Start by researching different casting agencies and then sign with them when you find a good fit.
You can check out several casting agencies in your local area of consider larger ones like:
If you’re wondering about earnings, on average, you can expect to get paid about $170/day as a movie extra. Just be aware that all agencies charge a small fee to include you in their database.
A small fee that may be worthwhile, since you may get to rub elbows with celebrities and up-and-coming stars.
#9 Mystery Shopper
The term mystery shopper may or may not be a mystery to you (pun intended). As a mystery shopper, your job is to shop at various stores or eat at restaurants and provide feedback about their customer service and products.
It might sound like it’s too good to be true, but it didn’t make our list of the best part-time jobs for retirees without good reason.
Not only is it legit, but you can also make $18.31/hour on average.

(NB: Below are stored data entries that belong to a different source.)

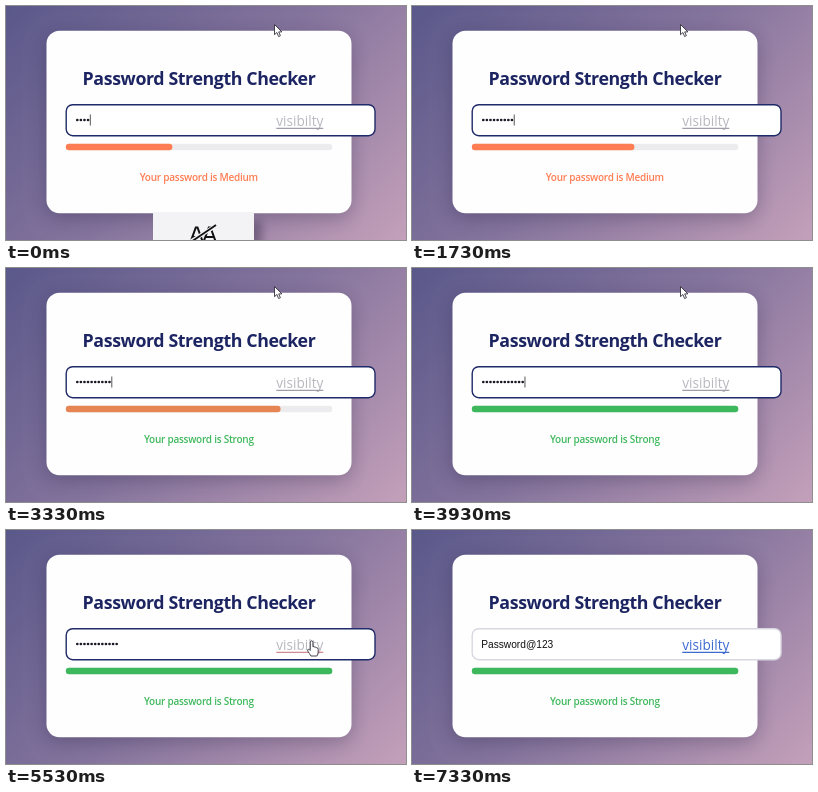
Recreate the animation shown at these times as an HTML page with a canvas. Size 400 by 234 pixels, loop 7.4 s.

```html
<!DOCTYPE html>
<html lang="en">
<head>
<meta charset="utf-8">
<title>Password Strength Checker</title>
<style>
  html, body { margin: 0; width: 100%; height: 100%; overflow: hidden; background: #7d7099; }
  canvas { display: block; width: 400px; height: 234px; }
</style>
</head>
<body>
<canvas id="stage"></canvas>
<script>
const W = 400, H = 234, LOOP = 7400;
const canvas = document.getElementById('stage');
const ratio = window.devicePixelRatio || 1;
canvas.width = W * ratio;
canvas.height = H * ratio;
const ctx = canvas.getContext('2d');
ctx.scale(ratio, ratio);

const UI = '"Open Sans", "Noto Sans", sans-serif';
const PASSWORD = 'Password@123';
const NAVY = [31, 42, 104], PALE = [216, 216, 224];
const ORANGE = [255, 125, 82], GREEN = [62, 184, 92];

// When each character after the first four is typed
const KEYS = [250, 500, 750, 1000, 1670, 3300, 3550, 3800];
const BLINK = 450;
const PRESS = 5480, RELEASE = 5640;

// Bar width changes: [time, level]
const LEVELS = [[1000, 0.6], [1690, 0.8], [3300, 1]];

// Pointer path: [time, x, y]
const PATH = [[4880, 268.5, 18.5], [5380, 305.5, 111.5], [5700, 305.5, 111.5], [6200, 302.5, 103]];
const POINTER_END = 6900;

const clamp = v => Math.max(0, Math.min(1, v));
const ramp = (t, start, length) => clamp((t - start) / length);
const ease = p => p * p * (3 - 2 * p);
const mix = (a, b, p) => a + (b - a) * p;
const blend = (a, b, p) => `rgb(${a.map((v, i) => Math.round(mix(v, b[i], p))).join()})`;

function box(x, y, w, h, r, fill) {
  ctx.beginPath();
  ctx.roundRect(x, y, w, h, r);
  ctx.fillStyle = fill;
  ctx.fill();
}

function text(str, x, y, font, color, align = 'left', spacing = 0) {
  ctx.font = font;
  ctx.letterSpacing = `${spacing}px`;
  ctx.textAlign = align;
  ctx.fillStyle = color;
  ctx.fillText(str, x, y);
}

function line(x1, y1, x2, y2, width, color) {
  ctx.beginPath();
  ctx.moveTo(x1, y1);
  ctx.lineTo(x2, y2);
  ctx.lineWidth = width;
  ctx.strokeStyle = color;
  ctx.stroke();
}

function background() {
  const g = ctx.createLinearGradient(41, -42, 359, 276);
  g.addColorStop(0, '#5a588a');
  g.addColorStop(0.5, '#85749d');
  g.addColorStop(1, '#c4a0ba');
  ctx.fillStyle = g;
  ctx.fillRect(0, 0, W, H);
}

function card() {
  ctx.save();
  ctx.shadowColor = 'rgba(30, 25, 60, 0.3)';
  ctx.shadowBlur = 20 * ratio;
  ctx.shadowOffsetY = 5 * ratio;
  box(40.5, 24.8, 305, 182.5, 13, '#fffeff');
  ctx.restore();
  text('Password Strength Checker', 193, 78.7, `700 17.8px ${UI}`, '#1c2562', 'center', -0.4);
}

function field(t) {
  const typed = KEYS.filter(k => t >= k);
  const count = 4 + typed.length;
  box(60.2, 98.7, 308.8, 31, 6.5, '#fff');
  ctx.lineWidth = 1.4;
  ctx.strokeStyle = blend(NAVY, PALE, ramp(t, 5540, 250));
  ctx.stroke();

  if (t >= RELEASE) {
    text(PASSWORD, 69.2, 118, '10.2px "Liberation Sans", Arial, sans-serif', '#111');
  } else {
    ctx.fillStyle = '#1c1826';
    for (let i = 0; i < count; i++) {
      ctx.beginPath();
      ctx.arc(71.3 + i * 3.58, 114, 1.35, 0, 7);
      ctx.fill();
    }
    const since = t - (typed.length ? typed[typed.length - 1] : 0);
    if (t < PRESS && Math.floor(since / BLINK) % 2 === 0) {
      const x = 70 + count * 3.58;
      line(x, 108.5, x, 119.5, 0.9, '#444');
    }
  }

  const shown = t >= RELEASE;
  const pressed = t >= PRESS && !shown;
  text('visibilty', 270.3, 120, `500 13.6px ${UI}`, shown ? '#3c6cd0' : '#b9b7bf');
  line(270.3, 122.4, 317.3, 122.4, 1.1, shown ? '#3c6cd0' : pressed ? '#d08a92' : '#a09ea8');
}

function meter(t) {
  let level = 0.4;
  for (const [at, next] of LEVELS) level = mix(level, next, ease(ramp(t, at, 300)));
  box(59.8, 137.8, 266.5, 6.4, 3.2, '#ececef');
  box(59.8, 137.8, 266.5 * level, 6.4, 3.2, blend(ORANGE, GREEN, ramp(t, 3300, 250)));
  const strong = t >= LEVELS[2][0];
  text(`Your password is ${strong ? 'Strong' : 'Medium'}`, 192.8, 175.3,
    `600 10px ${UI}`, blend(ORANGE, GREEN, strong ? 1 : 0), 'center', -0.25);
}

function capsNotice(t) {
  const alpha = 1 - ramp(t, 1050, 150);
  if (!alpha) return;
  ctx.save();
  ctx.globalAlpha = alpha;
  ctx.save();
  ctx.beginPath();
  ctx.rect(0, 207.5, W, H);
  ctx.clip();
  ctx.shadowColor = 'rgba(40, 30, 60, 0.4)';
  ctx.shadowBlur = 10 * ratio;
  ctx.shadowOffsetX = 8 * ratio;
  ctx.shadowOffsetY = 9 * ratio;
  box(147, 206, 101, 40, 2, '#f3f2f4');
  ctx.restore();
  box(147, 206, 101, 40, 2, '#f3f2f4');
  ctx.lineJoin = 'miter';
  ctx.strokeStyle = '#111';
  ctx.lineWidth = 2;
  for (const x of [184.5, 197.5]) {
    ctx.beginPath();
    ctx.moveTo(x, 236);
    ctx.lineTo(x + 5.3, 221.5);
    ctx.lineTo(x + 7, 221.5);
    ctx.lineTo(x + 12.3, 236);
    ctx.moveTo(x + 2, 231);
    ctx.lineTo(x + 10, 231);
    ctx.stroke();
  }
  line(184, 236, 211, 219, 4, '#f3f2f4');
  line(185, 236, 210, 219, 1.8, '#111');
  ctx.restore();
}

const ARROW = new Path2D('M0 0V10.2L2.4 8L4.1 12L5.9 11.2L4.2 7.4H7.4Z');
const HAND = new Path2D('M-1.2 8V1Q-1.2 -.7 .1 -.7T1.4 1V5.2Q2.8 4.6 3.3 5.7Q4.6 5.1 5.1 6.3' +
  'Q6.7 6 6.7 7.8V10.5Q6.7 12.5 5.4 14.5H-.6Q-2 12 -3.7 9.6Q-4.3 8.2 -3.2 7.7Q-2.4 7.5 -1.2 9Z');

function pointer(t) {
  if (t >= POINTER_END) return;
  let [, x, y] = PATH[0];
  for (let i = 1; i < PATH.length; i++) {
    const [from] = PATH[i - 1], [to, px, py] = PATH[i];
    const p = ease(ramp(t, from, to - from));
    x = mix(x, px, p);
    y = mix(y, py, p);
  }
  const shape = y > 101 ? HAND : ARROW;
  ctx.save();
  ctx.translate(x, y);
  ctx.lineJoin = 'round';
  ctx.lineWidth = 0.9;
  ctx.fillStyle = '#fff';
  ctx.strokeStyle = '#34323c';
  ctx.fill(shape);
  ctx.stroke(shape);
  ctx.restore();
}

function draw() {
  const t = performance.now() % LOOP;
  background();
  card();
  field(t);
  meter(t);
  capsNotice(t);
  pointer(t);
  requestAnimationFrame(draw);
}
draw();
</script>
</body>
</html>
```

Apply to become one here:
Unlike traditional jobs, becoming a mystery shopper is a simple, flexible way to make a little extra money on the side.
And if you’re a big shopper anyway, it’s a great chance to do some product perusing of your own at the same time.
Retire on Your Own Terms
The best part-time jobs for retirees are the ones that naturally excite you (like these 9 retirement hobbies that can actually make you money).
Your career doesn’t have to be over when it’s time to retire. Yet it’s a great time to leave the stress, extra responsibility, and rigid schedule behind.
There are many ways to make money and stay engaged outside of a traditional 9-5 role.
Whether you want a job that can be done from home or one where you get out into the world, we hope our list of retirement job ideas inspire you to live an amazing (not so) retired life.
Which part-time jobs are most exciting to you and what new ideas did you come up with that aren’t on our list?